|Alexander Rodchenko (1891–1956) was one of the premier artists of the constructivist movement in Russia. Although he was a sculptor, painter and photographer, he is most remembered for his graphic design style in book and poster design. His unique and dramatic style defined Russian popular art of the early Revolutionary period. There is a special link between Rodchenko’s photographic work and his graphic designs. In his photographs he emphasized strong contrasts of light and shadow and used unusual angles and geometric shapes, producing images which you can see directly reflected in his graphic designs. Rodchenko had a unique eye for shapes and wrote of his photographic vision, “One has to take several different shots of a subject, from different points of view and in different situations, as if one examined it in the round rather than looked through the same key-hole again and again.”
After studying art in Moscow and producing a body of paintings in the constructivist style, Rodchenko became part of the Productivist movement, which advocated the incorporation of art into everyday life. He applied ideas from photography and constructivism to his graphic designs for posters, books, and films. Rodchenko also combined photography and graphic arts to produce photomontages , many of them as illustrations for works by poet and playwright Vladimir Myakovsky who he worked with closely in the 1920s. He also worked on the design of the magazine LEF and on journals promoting other artists of the Constructivist movement.

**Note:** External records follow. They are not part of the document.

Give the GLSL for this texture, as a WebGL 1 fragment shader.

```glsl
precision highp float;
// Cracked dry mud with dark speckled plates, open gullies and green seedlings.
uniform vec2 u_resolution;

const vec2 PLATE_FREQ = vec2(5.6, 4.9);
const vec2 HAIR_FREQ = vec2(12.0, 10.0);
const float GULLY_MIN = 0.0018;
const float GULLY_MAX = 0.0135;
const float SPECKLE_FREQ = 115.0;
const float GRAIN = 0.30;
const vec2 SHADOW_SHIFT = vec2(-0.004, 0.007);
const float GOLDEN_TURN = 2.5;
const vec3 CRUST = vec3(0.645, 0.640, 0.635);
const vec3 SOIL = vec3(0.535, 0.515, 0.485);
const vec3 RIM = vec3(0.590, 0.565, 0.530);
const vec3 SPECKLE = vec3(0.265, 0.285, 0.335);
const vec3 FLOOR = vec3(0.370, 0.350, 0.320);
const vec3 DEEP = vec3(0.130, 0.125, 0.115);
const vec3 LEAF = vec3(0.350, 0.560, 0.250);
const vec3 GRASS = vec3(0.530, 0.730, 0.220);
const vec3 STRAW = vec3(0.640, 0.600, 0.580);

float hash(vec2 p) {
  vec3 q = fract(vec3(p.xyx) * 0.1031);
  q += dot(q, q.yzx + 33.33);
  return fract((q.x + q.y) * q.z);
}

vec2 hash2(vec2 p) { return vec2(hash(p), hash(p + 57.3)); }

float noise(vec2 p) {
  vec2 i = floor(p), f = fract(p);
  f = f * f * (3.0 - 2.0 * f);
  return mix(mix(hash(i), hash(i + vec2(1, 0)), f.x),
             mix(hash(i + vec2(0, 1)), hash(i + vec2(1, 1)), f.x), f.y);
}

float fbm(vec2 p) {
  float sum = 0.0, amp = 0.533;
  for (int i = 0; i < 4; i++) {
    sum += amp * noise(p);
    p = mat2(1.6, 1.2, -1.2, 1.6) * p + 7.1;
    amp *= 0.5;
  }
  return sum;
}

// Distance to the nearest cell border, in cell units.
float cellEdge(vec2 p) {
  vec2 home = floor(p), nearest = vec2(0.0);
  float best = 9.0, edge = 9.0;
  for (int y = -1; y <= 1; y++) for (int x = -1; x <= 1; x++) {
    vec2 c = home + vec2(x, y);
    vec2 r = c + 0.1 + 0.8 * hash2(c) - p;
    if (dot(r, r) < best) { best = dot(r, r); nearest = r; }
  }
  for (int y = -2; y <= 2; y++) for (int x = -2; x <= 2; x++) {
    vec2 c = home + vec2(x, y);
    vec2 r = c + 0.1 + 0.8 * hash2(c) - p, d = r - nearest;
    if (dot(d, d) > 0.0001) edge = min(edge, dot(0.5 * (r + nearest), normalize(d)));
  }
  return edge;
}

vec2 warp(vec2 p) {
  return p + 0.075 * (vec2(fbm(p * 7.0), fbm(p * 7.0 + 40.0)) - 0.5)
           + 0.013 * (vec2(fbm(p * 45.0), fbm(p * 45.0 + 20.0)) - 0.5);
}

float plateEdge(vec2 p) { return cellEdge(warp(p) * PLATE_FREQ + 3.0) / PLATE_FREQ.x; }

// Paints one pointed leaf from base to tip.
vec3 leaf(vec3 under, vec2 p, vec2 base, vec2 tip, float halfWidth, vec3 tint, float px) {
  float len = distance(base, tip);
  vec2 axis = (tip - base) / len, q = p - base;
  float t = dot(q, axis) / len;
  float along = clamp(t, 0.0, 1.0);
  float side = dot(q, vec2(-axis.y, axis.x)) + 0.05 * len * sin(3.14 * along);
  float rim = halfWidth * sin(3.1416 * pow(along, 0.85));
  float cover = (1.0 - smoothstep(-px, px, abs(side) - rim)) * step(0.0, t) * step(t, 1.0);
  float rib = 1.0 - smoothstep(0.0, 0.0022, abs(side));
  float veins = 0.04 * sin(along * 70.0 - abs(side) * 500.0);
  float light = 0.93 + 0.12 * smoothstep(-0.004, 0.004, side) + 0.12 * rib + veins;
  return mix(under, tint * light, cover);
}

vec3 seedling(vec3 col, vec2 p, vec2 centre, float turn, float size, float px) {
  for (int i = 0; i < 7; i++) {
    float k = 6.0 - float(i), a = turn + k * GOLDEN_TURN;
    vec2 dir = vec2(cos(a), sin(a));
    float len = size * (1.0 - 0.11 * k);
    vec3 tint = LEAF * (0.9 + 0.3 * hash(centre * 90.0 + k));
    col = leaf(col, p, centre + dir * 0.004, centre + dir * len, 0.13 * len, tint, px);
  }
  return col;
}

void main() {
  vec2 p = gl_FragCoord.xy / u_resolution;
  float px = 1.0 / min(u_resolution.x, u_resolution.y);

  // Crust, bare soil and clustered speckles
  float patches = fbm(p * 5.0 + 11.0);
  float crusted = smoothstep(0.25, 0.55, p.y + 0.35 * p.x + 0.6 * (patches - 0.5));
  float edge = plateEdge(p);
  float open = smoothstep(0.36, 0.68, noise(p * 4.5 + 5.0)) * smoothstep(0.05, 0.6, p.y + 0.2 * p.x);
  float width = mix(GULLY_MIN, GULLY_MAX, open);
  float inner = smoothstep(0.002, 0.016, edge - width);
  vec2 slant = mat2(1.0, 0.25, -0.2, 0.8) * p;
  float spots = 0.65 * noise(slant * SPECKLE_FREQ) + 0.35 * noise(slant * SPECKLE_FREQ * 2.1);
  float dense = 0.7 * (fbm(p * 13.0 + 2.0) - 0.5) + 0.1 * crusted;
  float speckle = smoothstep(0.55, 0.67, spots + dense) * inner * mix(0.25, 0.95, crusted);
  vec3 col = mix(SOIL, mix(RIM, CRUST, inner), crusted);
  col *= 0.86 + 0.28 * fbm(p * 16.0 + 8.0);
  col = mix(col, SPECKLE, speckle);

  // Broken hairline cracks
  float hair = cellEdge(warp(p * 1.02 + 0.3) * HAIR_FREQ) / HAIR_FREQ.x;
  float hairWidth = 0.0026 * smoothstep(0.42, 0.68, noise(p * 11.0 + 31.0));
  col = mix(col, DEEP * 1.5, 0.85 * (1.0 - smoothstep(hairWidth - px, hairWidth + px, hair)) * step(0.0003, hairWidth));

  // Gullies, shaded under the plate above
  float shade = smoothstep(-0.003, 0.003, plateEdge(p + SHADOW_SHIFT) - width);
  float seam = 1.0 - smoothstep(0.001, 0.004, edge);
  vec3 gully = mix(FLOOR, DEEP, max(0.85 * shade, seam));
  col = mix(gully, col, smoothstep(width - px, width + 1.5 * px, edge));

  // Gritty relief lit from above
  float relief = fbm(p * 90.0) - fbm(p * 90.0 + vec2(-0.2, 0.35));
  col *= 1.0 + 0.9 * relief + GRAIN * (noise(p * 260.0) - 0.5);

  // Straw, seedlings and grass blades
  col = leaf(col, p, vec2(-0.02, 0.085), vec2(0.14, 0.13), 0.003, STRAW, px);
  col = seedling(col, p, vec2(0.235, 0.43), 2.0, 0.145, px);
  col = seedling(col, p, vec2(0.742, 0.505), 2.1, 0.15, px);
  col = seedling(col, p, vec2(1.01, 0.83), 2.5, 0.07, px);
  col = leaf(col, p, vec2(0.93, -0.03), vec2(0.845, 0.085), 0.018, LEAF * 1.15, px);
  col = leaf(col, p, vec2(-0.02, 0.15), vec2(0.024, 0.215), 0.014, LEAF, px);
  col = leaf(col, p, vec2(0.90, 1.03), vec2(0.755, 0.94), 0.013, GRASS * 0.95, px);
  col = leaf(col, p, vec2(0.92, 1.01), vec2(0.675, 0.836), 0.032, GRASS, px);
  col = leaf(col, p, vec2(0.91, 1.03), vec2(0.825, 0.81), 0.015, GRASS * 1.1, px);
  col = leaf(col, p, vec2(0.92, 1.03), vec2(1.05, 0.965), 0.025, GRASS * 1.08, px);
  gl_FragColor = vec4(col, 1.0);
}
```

His designs eliminated unnecessary detail, emphasized dynamic diagonal composition, and were concerned with the placement and movement of objects in space.
His later career overlapped with the emergence of Soviet Realism and increased government regimentation of the artistic community and as his work became more abstract and expressionist he was ostracized from official artistic circles, left to work primarily as a manager and organizer of photography exhibitions for the government.
Rodchenko has has a lasting influence in poster and book design. His style was widely imitated in the West in the 1930s and even today artists like Shepard Fairey produce designs which clearly derive from Rodchenko’s work.
We have produced several Constructivist style fonts in the past, and our latest is the new Rodchenko font based on his lettering from an advertisement for the Gum department store. We’ve also collected together a selection of Rodchenko poster and book cover designs which are included with the font if you purchase it, or which you can view here with the gallery tool.
You can try the DEMO version of Rodchenko for free. The demo has only one version of each character, in alternating positions so you can get a feel for how the font works. Or you can ORDER the full version for only $24, with the Rodchenko image gallery included, and download it right away.